(Dataset records)
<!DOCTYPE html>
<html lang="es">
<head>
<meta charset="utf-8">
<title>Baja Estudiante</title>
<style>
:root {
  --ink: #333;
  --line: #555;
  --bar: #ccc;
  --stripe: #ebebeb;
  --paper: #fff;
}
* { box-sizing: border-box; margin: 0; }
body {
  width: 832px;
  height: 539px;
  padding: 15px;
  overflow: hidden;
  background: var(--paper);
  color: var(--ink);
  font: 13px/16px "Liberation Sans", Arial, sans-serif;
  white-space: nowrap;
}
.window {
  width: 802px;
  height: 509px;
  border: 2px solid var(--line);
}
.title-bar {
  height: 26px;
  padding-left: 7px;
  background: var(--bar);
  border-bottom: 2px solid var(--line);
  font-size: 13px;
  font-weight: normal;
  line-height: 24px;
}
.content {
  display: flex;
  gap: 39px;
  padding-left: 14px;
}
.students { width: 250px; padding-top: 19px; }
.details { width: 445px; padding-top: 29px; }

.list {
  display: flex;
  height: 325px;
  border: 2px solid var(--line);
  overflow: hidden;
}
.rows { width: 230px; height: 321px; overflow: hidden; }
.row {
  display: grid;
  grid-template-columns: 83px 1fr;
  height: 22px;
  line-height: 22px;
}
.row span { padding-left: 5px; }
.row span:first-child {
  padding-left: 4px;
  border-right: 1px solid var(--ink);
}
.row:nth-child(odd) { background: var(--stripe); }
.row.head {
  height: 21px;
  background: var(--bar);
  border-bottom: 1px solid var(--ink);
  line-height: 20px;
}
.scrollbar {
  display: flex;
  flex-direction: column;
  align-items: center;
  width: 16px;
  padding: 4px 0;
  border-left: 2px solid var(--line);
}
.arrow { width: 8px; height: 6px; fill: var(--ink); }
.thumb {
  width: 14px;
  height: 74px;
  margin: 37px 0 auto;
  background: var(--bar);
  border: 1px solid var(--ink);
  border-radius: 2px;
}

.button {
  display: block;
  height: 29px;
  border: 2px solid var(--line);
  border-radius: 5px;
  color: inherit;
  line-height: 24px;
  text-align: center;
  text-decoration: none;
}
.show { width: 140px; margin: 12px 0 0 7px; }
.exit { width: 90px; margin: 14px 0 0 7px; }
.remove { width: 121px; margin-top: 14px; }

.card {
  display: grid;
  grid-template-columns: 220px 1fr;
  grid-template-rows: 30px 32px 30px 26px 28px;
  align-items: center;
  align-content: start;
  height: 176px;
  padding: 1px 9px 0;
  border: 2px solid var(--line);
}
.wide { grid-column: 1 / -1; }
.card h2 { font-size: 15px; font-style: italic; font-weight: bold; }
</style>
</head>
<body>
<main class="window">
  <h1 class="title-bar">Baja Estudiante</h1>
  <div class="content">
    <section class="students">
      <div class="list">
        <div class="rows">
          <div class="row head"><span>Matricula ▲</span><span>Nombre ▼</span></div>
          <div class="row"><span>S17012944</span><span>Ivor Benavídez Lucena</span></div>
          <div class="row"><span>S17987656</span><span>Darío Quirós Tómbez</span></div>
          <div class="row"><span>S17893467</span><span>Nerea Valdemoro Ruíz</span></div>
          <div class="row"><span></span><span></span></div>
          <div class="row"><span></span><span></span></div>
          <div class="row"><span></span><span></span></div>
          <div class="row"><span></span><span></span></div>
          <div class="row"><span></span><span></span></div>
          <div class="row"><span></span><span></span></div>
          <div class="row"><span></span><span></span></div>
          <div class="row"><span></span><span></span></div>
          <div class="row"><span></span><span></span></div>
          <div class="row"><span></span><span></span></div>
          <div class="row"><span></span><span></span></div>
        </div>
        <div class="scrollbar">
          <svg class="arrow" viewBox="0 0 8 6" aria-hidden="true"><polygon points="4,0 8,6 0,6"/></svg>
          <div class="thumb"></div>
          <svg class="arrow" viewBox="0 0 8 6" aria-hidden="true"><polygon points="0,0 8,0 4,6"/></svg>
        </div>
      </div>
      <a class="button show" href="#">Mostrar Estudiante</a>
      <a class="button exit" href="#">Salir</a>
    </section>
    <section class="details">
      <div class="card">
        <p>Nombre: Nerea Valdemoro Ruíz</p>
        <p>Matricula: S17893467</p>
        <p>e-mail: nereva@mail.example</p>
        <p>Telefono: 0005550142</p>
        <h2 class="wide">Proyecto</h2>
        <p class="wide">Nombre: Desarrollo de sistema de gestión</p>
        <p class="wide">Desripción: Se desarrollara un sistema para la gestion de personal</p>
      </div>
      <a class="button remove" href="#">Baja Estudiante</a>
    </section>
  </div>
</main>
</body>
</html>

* * *

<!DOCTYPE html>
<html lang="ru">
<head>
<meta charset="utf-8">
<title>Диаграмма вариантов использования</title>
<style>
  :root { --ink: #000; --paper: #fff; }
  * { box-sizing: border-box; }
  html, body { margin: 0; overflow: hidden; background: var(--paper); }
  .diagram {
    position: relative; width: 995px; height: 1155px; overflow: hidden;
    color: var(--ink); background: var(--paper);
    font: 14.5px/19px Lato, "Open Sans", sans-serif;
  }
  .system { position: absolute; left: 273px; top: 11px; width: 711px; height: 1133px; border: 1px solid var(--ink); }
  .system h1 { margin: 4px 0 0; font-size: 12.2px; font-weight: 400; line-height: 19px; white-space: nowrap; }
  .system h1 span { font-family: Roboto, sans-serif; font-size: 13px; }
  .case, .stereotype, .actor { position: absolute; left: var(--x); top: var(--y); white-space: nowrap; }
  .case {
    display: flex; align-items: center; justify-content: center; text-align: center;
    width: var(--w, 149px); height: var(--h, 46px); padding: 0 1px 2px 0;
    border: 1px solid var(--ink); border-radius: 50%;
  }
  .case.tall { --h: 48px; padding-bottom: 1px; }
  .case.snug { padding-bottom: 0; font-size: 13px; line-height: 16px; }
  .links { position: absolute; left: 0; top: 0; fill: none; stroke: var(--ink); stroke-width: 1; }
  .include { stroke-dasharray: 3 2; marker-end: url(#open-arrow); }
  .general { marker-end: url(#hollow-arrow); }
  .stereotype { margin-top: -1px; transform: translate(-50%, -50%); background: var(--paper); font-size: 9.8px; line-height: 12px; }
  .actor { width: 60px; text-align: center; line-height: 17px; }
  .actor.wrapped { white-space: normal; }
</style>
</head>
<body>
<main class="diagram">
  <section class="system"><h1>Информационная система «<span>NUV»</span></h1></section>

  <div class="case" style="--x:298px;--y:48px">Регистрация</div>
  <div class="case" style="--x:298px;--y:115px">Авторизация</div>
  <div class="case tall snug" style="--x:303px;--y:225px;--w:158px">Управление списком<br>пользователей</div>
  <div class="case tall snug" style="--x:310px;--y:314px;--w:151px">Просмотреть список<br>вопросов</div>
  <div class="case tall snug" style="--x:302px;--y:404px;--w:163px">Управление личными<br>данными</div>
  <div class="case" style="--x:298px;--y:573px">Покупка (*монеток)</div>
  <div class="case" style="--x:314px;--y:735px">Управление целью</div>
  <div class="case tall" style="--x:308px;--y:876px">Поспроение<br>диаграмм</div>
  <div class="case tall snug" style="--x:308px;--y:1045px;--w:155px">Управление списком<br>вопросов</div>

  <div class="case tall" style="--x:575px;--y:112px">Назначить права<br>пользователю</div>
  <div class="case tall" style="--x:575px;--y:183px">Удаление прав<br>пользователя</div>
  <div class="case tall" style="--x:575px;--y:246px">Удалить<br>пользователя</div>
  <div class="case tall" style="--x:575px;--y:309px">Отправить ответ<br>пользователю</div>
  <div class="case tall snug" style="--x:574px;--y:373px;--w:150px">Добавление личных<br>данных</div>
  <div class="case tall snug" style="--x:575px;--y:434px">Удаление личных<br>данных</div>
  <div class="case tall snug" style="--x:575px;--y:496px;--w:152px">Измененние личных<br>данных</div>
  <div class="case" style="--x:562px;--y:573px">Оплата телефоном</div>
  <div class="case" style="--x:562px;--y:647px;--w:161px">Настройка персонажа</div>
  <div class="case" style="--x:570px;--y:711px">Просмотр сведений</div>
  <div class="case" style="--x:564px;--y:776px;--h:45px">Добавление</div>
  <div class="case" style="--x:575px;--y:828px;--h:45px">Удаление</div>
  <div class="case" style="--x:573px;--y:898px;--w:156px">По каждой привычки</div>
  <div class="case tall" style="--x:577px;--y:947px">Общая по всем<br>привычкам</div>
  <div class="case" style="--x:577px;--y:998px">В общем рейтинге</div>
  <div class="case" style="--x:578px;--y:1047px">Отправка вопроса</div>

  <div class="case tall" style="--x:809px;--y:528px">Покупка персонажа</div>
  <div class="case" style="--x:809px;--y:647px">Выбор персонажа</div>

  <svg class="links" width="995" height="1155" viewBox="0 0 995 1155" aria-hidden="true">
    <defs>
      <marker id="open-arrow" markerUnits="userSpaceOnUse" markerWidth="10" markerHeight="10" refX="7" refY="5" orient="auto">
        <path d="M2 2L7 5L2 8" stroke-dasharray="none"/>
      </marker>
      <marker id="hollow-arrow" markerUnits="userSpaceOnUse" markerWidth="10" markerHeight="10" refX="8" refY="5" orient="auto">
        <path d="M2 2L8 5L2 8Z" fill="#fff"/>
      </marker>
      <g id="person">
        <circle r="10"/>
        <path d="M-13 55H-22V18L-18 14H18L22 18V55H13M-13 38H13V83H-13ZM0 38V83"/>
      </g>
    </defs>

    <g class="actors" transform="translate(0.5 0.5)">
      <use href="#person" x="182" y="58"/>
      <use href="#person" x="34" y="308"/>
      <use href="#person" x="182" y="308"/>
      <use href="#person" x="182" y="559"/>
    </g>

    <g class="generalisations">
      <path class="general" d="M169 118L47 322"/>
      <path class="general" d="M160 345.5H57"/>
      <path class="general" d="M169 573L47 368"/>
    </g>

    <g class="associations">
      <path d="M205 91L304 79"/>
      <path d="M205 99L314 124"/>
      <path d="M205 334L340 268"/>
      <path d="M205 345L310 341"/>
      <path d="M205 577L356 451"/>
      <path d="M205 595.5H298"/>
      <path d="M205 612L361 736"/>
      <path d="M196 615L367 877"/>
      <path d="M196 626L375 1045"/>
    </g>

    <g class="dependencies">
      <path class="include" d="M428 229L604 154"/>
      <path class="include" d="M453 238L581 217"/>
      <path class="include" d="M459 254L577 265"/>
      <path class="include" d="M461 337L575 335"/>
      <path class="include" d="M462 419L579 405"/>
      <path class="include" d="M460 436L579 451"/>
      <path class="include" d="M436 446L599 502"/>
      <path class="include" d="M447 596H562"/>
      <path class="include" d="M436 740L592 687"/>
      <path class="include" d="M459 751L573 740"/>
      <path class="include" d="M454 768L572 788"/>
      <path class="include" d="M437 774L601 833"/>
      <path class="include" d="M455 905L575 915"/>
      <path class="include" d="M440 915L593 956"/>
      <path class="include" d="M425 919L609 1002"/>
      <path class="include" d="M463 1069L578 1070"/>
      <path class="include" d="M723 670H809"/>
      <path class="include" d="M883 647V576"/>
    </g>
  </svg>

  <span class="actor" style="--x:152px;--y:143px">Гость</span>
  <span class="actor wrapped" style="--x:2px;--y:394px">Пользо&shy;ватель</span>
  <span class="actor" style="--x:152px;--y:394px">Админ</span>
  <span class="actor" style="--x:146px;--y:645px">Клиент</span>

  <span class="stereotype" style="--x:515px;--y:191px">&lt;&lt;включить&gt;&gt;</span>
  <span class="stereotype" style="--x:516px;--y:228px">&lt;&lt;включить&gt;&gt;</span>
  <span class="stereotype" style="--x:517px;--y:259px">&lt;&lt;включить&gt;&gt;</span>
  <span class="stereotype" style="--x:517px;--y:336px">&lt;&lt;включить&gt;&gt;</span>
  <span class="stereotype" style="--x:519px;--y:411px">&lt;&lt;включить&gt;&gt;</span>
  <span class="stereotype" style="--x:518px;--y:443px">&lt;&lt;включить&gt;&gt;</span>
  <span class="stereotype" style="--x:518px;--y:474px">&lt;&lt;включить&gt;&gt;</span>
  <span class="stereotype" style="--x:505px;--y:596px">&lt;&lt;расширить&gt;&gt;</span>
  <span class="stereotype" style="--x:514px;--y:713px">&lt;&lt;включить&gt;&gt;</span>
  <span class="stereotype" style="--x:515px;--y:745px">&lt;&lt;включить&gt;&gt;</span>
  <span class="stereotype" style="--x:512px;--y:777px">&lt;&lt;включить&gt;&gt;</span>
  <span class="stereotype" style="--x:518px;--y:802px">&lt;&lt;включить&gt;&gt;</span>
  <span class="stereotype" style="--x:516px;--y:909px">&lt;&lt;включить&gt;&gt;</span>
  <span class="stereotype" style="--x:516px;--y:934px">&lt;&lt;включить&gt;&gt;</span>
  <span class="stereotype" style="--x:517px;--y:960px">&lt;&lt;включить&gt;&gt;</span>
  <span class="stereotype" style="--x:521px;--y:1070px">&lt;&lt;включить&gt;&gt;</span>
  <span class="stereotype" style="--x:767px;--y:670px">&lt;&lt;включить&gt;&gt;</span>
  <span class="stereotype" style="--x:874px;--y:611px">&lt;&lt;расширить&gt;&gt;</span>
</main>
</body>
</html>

PROBLEM DESCRIPTION: Read the records above. Show each line that has the string "Nombre".

FINISHED EXERCISE:
          <div class="row head"><span>Matricula ▲</span><span>Nombre ▼</span></div>
        <p>Nombre: Nerea Valdemoro Ruíz</p>
        <p class="wide">Nombre: Desarrollo de sistema de gestión</p>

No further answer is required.